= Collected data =
#####
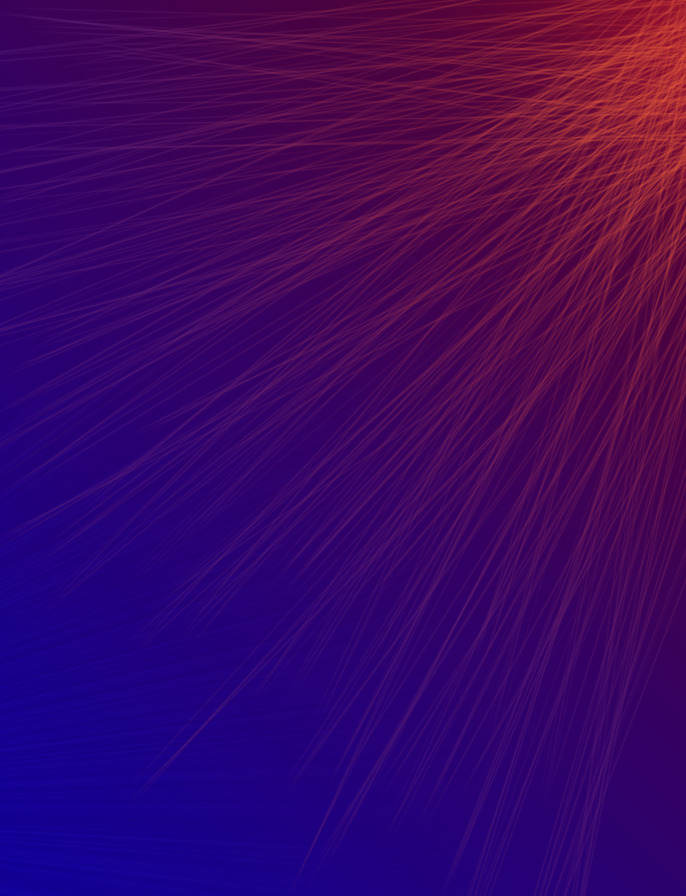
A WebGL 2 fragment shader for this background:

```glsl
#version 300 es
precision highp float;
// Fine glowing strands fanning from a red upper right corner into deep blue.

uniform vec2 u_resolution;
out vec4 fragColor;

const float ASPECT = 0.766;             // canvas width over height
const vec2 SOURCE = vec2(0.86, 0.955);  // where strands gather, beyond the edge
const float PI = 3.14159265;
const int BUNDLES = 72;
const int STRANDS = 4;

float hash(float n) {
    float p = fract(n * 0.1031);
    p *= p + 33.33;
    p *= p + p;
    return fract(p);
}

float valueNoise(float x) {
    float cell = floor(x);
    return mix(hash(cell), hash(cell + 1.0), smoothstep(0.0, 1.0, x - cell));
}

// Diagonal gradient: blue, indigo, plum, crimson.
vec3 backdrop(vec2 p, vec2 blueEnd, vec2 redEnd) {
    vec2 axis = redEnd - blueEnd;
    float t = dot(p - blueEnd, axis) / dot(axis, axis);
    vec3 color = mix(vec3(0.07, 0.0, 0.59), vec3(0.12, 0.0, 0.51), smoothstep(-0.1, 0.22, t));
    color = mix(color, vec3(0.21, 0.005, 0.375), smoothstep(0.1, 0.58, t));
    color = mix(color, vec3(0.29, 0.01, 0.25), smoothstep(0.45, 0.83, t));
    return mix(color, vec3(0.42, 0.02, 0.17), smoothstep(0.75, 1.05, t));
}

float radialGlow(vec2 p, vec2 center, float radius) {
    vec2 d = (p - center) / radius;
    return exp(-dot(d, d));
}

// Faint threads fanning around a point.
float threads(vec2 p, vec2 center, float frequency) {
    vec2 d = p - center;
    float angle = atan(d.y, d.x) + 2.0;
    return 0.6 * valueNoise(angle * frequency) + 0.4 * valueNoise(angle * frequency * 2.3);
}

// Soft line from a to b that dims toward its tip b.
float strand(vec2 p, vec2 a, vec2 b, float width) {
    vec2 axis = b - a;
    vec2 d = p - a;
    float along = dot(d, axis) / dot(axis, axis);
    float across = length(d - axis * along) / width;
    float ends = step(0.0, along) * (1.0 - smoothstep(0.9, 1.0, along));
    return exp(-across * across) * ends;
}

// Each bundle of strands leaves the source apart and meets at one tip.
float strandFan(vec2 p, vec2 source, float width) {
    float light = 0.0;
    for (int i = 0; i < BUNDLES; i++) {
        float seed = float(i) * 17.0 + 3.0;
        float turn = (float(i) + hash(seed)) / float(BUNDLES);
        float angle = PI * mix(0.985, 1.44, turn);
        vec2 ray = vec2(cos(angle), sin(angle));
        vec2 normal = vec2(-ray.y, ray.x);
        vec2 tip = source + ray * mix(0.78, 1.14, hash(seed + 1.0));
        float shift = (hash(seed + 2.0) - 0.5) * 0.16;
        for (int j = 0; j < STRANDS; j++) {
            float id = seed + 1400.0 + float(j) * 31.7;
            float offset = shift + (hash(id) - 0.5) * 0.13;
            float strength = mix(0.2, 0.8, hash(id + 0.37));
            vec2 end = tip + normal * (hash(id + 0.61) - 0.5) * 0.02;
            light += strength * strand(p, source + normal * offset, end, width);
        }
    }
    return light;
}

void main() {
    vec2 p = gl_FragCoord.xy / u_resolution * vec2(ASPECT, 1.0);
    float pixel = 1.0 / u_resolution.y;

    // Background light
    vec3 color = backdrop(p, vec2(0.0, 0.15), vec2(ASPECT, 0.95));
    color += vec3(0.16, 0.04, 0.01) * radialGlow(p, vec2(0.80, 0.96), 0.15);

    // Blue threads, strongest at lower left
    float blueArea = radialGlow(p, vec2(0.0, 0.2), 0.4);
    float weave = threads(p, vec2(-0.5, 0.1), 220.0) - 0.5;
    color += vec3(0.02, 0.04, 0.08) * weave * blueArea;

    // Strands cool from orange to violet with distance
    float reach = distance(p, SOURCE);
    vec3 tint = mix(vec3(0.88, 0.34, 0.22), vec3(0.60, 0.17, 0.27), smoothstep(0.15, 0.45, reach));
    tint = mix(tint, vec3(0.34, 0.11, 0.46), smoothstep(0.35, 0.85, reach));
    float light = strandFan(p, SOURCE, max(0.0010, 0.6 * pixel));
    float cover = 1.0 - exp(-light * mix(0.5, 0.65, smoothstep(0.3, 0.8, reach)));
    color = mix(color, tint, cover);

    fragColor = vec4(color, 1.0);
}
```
#####
= Activity =
Filter the entries above down to the lines containing the word "angle".

= Response to this exercise =
    float angle = atan(d.y, d.x) + 2.0;
    return 0.6 * valueNoise(angle * frequency) + 0.4 * valueNoise(angle * frequency * 2.3);
        float angle = PI * mix(0.985, 1.44, turn);
        vec2 ray = vec2(cos(angle), sin(angle));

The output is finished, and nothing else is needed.